### YOUR INSTRUCTIONS
Pull out each line of the records holding the string "height".

(Collected data)

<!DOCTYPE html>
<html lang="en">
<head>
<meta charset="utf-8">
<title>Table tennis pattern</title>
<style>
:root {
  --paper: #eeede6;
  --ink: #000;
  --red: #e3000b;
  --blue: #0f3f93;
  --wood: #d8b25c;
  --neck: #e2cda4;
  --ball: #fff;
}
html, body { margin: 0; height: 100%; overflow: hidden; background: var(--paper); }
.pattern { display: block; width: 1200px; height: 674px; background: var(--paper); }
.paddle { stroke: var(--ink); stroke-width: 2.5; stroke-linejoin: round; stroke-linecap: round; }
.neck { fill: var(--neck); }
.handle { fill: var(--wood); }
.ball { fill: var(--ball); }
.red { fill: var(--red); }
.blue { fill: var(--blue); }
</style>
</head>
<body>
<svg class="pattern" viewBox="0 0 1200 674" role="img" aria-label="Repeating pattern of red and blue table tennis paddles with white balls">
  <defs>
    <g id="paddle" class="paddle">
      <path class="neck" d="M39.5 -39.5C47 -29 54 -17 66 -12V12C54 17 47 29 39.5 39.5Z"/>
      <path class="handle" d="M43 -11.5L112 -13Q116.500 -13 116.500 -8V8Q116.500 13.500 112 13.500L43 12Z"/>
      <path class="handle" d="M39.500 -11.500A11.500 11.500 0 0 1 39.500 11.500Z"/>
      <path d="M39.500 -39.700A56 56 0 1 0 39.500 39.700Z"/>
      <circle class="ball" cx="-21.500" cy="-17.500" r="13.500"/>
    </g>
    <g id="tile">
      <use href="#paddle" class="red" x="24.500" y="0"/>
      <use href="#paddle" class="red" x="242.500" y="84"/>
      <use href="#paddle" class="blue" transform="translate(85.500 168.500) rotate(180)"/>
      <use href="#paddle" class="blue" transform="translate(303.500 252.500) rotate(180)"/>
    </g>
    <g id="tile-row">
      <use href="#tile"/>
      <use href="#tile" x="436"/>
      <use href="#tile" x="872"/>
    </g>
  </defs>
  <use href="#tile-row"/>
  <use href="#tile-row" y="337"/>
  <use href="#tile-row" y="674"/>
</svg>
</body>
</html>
==
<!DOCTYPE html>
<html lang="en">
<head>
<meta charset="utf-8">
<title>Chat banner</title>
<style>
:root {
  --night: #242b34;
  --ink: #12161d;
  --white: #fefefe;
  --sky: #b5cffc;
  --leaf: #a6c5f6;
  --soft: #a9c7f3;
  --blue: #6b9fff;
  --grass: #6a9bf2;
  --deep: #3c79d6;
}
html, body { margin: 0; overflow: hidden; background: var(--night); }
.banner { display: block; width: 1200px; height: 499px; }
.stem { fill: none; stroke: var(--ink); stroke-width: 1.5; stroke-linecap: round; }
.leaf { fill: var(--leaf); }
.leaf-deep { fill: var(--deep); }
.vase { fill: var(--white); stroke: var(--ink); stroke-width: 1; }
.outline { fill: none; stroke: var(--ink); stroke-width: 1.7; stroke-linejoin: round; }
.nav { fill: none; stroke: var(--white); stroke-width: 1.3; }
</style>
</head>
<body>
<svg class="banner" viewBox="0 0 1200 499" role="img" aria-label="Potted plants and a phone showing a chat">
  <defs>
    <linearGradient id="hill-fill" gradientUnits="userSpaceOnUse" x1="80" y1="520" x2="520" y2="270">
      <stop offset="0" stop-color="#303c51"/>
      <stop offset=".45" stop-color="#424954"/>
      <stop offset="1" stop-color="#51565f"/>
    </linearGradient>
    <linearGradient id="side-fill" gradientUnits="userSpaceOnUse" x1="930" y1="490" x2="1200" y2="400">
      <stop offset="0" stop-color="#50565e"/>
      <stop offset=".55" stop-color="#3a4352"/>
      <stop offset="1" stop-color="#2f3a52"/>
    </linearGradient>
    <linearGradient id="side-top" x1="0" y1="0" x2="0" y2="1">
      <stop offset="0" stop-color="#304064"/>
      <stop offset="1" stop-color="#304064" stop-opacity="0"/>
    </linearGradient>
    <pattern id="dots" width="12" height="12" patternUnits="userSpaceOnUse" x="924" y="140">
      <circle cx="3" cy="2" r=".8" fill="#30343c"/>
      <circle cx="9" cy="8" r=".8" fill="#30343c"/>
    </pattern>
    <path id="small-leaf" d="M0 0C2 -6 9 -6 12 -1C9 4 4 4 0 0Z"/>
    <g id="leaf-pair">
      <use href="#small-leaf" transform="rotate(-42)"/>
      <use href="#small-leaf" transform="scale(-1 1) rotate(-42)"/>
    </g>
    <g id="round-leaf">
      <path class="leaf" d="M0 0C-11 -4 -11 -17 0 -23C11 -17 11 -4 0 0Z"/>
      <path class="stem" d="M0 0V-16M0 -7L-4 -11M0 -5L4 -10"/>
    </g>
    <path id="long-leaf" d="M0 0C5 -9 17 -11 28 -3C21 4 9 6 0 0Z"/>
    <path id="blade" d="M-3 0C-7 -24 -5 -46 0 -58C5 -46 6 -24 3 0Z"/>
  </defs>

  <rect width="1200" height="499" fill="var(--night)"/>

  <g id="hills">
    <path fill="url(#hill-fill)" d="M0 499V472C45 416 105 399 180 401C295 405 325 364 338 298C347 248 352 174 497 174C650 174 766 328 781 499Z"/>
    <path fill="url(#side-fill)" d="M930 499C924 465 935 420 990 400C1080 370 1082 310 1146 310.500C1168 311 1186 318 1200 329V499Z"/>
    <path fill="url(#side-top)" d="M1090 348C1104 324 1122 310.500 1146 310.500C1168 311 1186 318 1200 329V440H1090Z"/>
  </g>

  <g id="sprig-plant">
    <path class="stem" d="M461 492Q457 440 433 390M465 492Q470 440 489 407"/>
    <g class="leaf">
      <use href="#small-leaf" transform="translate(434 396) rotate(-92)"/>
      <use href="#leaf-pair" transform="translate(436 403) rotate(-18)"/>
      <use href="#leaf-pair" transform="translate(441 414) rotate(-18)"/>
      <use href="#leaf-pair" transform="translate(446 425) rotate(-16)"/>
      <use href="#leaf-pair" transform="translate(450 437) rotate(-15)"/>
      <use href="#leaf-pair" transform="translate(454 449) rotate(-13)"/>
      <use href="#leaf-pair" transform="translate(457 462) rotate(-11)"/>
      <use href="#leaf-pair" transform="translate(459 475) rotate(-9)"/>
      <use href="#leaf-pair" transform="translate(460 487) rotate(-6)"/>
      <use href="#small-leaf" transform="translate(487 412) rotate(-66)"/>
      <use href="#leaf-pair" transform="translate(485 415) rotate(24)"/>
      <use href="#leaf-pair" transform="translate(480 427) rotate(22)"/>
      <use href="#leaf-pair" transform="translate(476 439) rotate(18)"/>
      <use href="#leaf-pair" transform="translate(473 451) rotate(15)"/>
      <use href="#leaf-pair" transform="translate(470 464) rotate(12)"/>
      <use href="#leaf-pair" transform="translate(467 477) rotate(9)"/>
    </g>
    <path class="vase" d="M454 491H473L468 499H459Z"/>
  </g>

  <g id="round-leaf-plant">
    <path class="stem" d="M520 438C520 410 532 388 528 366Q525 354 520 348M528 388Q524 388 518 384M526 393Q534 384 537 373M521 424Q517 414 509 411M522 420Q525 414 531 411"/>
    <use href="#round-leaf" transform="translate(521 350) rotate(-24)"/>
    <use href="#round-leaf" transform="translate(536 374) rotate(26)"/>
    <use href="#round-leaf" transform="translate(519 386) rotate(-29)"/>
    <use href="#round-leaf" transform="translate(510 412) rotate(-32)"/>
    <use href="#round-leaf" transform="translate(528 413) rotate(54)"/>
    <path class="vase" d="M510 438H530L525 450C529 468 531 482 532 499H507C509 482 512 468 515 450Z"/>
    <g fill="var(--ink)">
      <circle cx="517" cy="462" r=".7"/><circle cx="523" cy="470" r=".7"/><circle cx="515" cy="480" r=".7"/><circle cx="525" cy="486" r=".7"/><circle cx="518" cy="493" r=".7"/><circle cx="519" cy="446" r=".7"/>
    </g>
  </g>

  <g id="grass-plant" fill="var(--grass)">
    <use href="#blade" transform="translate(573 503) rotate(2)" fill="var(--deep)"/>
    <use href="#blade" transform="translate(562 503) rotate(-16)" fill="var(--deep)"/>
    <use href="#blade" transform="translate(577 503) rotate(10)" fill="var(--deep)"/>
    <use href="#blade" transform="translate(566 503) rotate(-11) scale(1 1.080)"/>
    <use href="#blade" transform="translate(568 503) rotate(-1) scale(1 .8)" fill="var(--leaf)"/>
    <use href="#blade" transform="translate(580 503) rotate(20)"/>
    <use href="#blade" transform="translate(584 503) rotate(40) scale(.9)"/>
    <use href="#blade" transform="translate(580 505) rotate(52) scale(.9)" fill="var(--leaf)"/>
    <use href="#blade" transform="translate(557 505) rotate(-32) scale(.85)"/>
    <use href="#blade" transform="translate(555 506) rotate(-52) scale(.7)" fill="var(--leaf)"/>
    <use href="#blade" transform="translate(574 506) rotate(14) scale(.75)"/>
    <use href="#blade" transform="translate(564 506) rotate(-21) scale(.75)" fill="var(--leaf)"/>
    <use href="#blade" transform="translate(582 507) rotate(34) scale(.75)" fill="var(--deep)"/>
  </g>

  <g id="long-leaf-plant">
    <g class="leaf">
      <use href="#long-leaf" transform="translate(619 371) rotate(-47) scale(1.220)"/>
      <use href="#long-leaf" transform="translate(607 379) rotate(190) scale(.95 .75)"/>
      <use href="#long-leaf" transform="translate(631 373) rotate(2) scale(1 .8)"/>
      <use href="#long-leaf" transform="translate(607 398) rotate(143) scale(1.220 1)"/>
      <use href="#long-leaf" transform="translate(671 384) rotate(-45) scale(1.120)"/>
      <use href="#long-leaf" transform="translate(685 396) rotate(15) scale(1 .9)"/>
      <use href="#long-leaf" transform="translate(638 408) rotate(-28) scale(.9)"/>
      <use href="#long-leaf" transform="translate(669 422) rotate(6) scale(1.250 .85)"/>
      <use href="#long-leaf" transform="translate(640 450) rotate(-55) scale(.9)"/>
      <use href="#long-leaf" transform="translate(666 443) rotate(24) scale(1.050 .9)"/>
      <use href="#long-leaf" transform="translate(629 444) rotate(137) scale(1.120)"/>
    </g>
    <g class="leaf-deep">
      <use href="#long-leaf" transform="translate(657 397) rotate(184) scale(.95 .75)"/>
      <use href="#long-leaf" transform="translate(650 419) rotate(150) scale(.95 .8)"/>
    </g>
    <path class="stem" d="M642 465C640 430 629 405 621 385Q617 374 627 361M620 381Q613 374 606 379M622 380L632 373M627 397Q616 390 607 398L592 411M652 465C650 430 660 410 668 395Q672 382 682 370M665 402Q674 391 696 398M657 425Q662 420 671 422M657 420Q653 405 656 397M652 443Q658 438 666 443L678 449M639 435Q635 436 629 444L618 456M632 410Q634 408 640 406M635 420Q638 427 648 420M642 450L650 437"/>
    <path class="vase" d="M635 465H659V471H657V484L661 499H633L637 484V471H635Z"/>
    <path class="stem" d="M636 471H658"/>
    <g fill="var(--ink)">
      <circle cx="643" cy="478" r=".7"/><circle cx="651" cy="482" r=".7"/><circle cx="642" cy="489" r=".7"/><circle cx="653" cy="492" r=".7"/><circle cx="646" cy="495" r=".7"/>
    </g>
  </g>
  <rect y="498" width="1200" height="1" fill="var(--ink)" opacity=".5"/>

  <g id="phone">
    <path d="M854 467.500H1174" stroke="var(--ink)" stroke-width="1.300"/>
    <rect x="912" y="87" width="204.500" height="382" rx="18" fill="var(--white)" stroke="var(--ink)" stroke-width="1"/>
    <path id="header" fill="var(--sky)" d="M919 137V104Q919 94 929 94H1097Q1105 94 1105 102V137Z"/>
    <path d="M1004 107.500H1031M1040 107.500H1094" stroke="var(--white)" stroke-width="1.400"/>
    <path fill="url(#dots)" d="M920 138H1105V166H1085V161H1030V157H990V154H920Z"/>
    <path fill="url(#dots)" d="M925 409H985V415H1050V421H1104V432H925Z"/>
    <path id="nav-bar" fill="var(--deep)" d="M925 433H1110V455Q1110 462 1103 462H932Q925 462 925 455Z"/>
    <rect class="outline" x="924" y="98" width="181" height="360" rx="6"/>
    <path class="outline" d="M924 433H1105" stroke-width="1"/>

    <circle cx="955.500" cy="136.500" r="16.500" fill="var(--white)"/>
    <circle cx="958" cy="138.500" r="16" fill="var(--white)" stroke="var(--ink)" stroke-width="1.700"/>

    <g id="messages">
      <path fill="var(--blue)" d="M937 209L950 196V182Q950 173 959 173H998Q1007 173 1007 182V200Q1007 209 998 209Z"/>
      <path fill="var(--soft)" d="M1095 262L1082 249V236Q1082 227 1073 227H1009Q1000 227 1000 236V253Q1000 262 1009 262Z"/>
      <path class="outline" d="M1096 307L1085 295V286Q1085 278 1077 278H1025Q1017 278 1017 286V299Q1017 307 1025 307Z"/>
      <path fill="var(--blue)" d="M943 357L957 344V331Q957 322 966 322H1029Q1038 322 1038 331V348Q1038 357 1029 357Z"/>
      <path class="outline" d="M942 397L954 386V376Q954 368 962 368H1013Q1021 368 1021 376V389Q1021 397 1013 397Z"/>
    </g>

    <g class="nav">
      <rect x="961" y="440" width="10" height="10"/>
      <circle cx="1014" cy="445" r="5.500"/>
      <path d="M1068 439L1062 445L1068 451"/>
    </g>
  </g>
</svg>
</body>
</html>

### RESPONSE FOR THIS EXERCISE
html, body { margin: 0; height: 100%; overflow: hidden; background: var(--paper); }
.pattern { display: block; width: 1200px; height: 674px; background: var(--paper); }
.banner { display: block; width: 1200px; height: 499px; }
    <pattern id="dots" width="12" height="12" patternUnits="userSpaceOnUse" x="924" y="140">
  <rect width="1200" height="499" fill="var(--night)"/>
  <rect y="498" width="1200" height="1" fill="var(--ink)" opacity=".5"/>
    <rect x="912" y="87" width="204.500" height="382" rx="18" fill="var(--white)" stroke="var(--ink)" stroke-width="1"/>
    <rect class="outline" x="924" y="98" width="181" height="360" rx="6"/>
      <rect x="961" y="440" width="10" height="10"/>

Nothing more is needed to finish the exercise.